Which Gender is the Better at Investing?

It’s fair to say that the broader finance game is a bit of a boys club, but when it comes to everyday investing, both men and women are getting involved.

The question that everyone likes to ponder, of course, is which gender does it better? Sure, men are often seen as the investment gurus, but that doesn’t mean that women aren’t killing it too.

Of course, gender in no way defines the success that an investor will achieve, but it is interesting to note the differences in their respective investment habits and strategies.

Let’s have a look at the differences.


This is an important aspect of investment, as it’s our emotions and confidence that will dictate the decisions we make. The more overconfident we are, the more susceptible to risks we become.

Male investors are often seen as overconfident and can overestimate their investment abilities, while women tend to be more cautious.

Caution can pay off.

A report by Merrill Lynch Wealth Management that compared data from 11,500 investment personality assessments revealed that 55% of women either agreed or strongly agreed with the statement, “I know less than the average investor about financial markets and investing in general.” Only 27% of men answered the same.

Either aspect has its benefits. More risk means more reward should your investment take off, but caution will ensure a safe bet with modest returns.


Going back to the previous study, it’s clear that women are much more likely than men to seek financial advice, whereas men are happy to be a “do-it-yourselfer.”

In a US study conducted by Fidelity that used data from 13 million people in corporate retirement plans, it found that “42% of women used professionally managed accounts, compared with 36% of men—the other 64% of men were designated “do-it-yourselfers.”

The biggest divide between the genders is often the knowledge that they perceive they have, says Forbes.

“Men also report that they spend more time learning about investing than women report that they do. When it comes to investing, men are more apt to believe that they know more than they really do while women often do know more then they believe they know.”
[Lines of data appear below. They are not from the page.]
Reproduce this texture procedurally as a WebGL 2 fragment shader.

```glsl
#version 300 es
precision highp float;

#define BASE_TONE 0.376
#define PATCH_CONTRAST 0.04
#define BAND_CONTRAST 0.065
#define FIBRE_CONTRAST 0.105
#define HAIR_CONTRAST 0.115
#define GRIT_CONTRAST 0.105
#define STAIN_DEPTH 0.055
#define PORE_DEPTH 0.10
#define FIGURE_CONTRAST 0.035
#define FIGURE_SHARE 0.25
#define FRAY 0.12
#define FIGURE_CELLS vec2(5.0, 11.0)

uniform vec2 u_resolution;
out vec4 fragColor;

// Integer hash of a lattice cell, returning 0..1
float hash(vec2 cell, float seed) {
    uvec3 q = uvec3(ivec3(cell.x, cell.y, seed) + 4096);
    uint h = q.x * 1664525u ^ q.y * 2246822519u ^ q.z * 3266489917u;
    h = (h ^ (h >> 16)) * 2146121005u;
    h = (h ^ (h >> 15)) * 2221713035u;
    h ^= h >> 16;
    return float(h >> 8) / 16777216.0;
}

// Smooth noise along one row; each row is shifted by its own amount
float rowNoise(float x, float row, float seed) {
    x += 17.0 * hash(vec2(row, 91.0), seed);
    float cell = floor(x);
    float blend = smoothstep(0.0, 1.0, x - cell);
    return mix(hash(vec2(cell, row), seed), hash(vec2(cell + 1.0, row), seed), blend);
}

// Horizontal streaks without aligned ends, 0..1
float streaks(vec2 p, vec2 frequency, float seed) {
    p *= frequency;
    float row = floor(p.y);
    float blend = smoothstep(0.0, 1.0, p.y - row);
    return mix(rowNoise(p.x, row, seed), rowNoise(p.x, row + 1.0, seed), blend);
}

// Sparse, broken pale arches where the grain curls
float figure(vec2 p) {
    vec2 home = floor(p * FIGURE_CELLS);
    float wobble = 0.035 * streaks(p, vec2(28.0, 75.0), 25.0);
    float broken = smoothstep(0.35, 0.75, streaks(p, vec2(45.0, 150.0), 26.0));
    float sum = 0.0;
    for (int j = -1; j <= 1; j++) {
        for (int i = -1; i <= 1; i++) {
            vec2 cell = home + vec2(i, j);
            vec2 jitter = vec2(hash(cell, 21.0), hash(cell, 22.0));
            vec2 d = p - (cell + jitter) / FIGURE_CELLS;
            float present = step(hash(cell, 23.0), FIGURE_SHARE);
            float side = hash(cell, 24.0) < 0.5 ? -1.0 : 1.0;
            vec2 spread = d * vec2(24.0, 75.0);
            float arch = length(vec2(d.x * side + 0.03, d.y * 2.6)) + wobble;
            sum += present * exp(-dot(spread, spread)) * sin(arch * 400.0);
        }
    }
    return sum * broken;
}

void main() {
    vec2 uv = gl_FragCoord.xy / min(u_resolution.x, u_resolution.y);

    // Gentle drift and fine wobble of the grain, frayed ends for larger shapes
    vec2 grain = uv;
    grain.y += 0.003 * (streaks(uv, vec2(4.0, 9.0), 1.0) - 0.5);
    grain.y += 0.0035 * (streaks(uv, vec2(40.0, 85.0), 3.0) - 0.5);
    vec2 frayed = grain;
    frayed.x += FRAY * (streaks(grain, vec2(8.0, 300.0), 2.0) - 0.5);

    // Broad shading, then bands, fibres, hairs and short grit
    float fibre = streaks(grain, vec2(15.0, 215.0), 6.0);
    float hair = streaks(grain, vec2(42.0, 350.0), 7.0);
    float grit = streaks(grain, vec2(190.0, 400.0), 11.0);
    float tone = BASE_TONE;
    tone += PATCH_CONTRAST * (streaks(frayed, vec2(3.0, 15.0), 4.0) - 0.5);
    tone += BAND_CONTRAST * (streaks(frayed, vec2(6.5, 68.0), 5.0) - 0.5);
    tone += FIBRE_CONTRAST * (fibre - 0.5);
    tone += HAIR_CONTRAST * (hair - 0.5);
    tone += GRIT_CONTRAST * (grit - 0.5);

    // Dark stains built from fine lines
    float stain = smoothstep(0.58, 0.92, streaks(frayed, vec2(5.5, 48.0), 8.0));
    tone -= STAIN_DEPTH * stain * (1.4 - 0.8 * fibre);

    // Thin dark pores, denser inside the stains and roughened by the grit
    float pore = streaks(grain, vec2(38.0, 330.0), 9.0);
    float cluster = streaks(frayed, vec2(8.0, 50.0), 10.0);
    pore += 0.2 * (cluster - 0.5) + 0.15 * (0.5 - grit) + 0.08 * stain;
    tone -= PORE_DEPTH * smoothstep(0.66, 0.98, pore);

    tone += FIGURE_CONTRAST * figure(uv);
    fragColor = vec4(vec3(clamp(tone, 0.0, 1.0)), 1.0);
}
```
Investing is a long term game, but men want the returns now and they want them big. Women on the other hand usually expect smaller returns and leave their money in one place for longer periods of time.

By moving your money more often, you become more susceptible to trading at the wrong time and hence, losing more money than you would by simply leaving it where it is. It also costs you brokerage fees when doing so.

If we use an example from the US, there isn’t a big difference in outcome between the genders. “Vanguard, record-keeper for more than 5,000 defined-contribution retirement plans, found that women earned an average annual total return of 9.7% for the five years through 2014, compared with 10.1% for men.”

At the end of the day, it’s less about who has the better results and more about what we can learn from the differences in investment strategies, as well as closing the gap on financial literacy between the genders.